Cooking (even a box of mac n’ cheese ) is a symphony of disciplines. Orchestrating the perfect mix of intellectual, creative and physical elements keeps cooking exciting and fresh – and keeps me coming back to the kitchen.
Feed Your Head
Cooking makes me think; it brings out a little of my inner mad scientist. Just take bread — you’re putting something alive in your concoction! Yeast, a member of the Fungi kingdom, needs food and warmth. That’s where you come in – otherwise you’ll be eating flat bread (that’s another recipe). Honey or sugar, warm milk or warm water, the perfect amount and the perfect temperature will help bring your bread to life.
There are other additional intellectual elements in cooking, such as history. For example, the Web site “How Products Are Made” gives a nice history of marshmallows, which originated from a plant. Yes, a plant. Seriously. Ancient Egyptians combined the sap of marsh mallow (Althaea officinalis) with honey to make a sweet treat for the elites. The modern marshmallow can be traced back to 1850s France. For years marshmallows were primarily made in mom-and-pop confectioner’s shops. Thanks to advances in manufacturing, we can now easily stuff ourselves with s’mores.

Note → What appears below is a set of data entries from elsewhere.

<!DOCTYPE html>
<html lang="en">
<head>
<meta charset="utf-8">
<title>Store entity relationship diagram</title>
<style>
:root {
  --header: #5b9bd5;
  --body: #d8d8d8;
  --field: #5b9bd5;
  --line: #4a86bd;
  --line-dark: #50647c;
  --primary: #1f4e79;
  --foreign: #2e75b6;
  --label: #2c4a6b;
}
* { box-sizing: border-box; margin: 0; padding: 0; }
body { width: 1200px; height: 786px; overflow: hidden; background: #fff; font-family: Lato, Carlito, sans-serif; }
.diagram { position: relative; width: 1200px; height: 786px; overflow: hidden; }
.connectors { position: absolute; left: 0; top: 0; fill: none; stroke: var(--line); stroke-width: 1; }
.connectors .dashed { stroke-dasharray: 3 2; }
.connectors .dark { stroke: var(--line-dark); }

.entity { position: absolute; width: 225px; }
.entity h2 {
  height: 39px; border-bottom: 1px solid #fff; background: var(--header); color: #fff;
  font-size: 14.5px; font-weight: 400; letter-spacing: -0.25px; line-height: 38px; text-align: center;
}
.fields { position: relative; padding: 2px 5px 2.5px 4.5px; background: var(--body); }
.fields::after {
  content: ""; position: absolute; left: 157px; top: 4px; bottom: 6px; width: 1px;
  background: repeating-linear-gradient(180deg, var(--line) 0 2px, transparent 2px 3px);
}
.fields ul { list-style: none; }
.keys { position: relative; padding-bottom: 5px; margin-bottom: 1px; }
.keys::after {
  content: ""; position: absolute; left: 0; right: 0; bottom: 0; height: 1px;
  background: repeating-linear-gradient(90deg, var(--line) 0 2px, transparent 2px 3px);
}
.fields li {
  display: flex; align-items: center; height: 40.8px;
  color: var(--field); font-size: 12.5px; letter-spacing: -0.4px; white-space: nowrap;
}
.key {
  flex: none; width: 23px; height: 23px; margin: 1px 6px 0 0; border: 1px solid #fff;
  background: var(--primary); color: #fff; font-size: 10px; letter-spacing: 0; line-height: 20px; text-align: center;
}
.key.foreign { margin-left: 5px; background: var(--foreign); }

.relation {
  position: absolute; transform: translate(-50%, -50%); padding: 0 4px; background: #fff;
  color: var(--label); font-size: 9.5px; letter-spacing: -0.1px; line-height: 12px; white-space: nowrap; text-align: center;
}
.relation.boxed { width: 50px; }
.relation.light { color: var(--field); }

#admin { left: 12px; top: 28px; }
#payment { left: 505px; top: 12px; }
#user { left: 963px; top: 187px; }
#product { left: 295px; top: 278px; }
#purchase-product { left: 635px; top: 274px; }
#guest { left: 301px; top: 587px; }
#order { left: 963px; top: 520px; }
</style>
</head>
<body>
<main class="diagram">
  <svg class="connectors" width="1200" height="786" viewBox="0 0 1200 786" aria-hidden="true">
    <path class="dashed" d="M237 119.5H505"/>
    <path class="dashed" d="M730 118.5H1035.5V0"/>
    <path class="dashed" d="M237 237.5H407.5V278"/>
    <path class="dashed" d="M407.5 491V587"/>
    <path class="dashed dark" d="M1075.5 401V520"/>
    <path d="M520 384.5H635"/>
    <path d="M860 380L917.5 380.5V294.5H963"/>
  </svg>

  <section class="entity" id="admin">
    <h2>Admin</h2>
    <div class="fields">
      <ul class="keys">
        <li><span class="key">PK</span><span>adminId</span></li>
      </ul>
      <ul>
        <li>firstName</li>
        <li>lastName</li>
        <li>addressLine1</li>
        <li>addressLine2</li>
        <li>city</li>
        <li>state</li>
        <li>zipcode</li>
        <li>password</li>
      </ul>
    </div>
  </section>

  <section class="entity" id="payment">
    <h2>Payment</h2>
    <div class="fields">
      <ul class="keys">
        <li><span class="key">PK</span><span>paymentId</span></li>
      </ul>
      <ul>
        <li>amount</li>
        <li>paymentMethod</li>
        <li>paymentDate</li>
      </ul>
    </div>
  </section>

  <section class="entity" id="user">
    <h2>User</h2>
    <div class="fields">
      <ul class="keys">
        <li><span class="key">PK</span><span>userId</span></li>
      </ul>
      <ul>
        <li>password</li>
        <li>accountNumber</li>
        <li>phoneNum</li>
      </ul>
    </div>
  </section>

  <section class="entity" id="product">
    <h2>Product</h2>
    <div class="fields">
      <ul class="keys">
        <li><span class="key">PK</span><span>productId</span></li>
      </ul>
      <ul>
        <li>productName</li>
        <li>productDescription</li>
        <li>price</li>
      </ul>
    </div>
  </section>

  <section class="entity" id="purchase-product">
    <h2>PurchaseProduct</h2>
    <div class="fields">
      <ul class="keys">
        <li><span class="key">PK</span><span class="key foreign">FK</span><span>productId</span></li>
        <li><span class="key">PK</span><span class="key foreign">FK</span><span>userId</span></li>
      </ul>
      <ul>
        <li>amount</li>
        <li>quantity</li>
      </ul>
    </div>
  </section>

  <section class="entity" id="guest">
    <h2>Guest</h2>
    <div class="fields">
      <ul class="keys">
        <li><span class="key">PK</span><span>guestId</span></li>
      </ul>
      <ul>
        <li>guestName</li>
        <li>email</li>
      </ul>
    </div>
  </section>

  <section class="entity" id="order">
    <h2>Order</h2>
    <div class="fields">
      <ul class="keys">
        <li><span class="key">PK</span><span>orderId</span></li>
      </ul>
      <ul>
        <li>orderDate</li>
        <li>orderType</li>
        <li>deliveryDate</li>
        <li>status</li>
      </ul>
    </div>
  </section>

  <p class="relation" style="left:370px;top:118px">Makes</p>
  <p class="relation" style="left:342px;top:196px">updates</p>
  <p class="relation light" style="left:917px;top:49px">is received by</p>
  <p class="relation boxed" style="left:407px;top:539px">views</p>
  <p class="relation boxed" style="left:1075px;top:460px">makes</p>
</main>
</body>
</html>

Sing for Your Supper
Is your food beautiful? If not, it can be! There are tons of ways to fashion a strawberry (and more!) into something fun to use as a tasty garnish. Varying the colors you serve helps, too. In my 4-H days, I learned that one of the keys to an appetizing meal is to include a variety of colors and textures. It’s hard to get visually excited about a menu of squash, ham, carrots and apple juice. All tasty, but not too attractive together. Be creative! Please!
Do the Mashed Potato
Cooking is as much a physical experience as an intellectual or creative one. Stirring, chopping, whisking, and kneading energizes, and definitely beats sitting in front of the television watching someone cook! By the way, according to Calorielab.com, cooking burns up about 102 calories per hour. Cooking is a physical activity, but it doesn’t seem like it – because it’s fun. Sign me up.
When it’s time to cook, my brain goes into overdrive, creative juices flow, and I jump from my position as Couch Commando. I hope that the next time you make macaroni n’ cheese, you think about all of the elements of that neon orange cheese and twisty noodles. You’ll notice a difference. Conscious cooking makes for an inspired cook.
How Products Are Made, “Marshmallows”
CalorieLab.com, “Activity Group: Home Activities”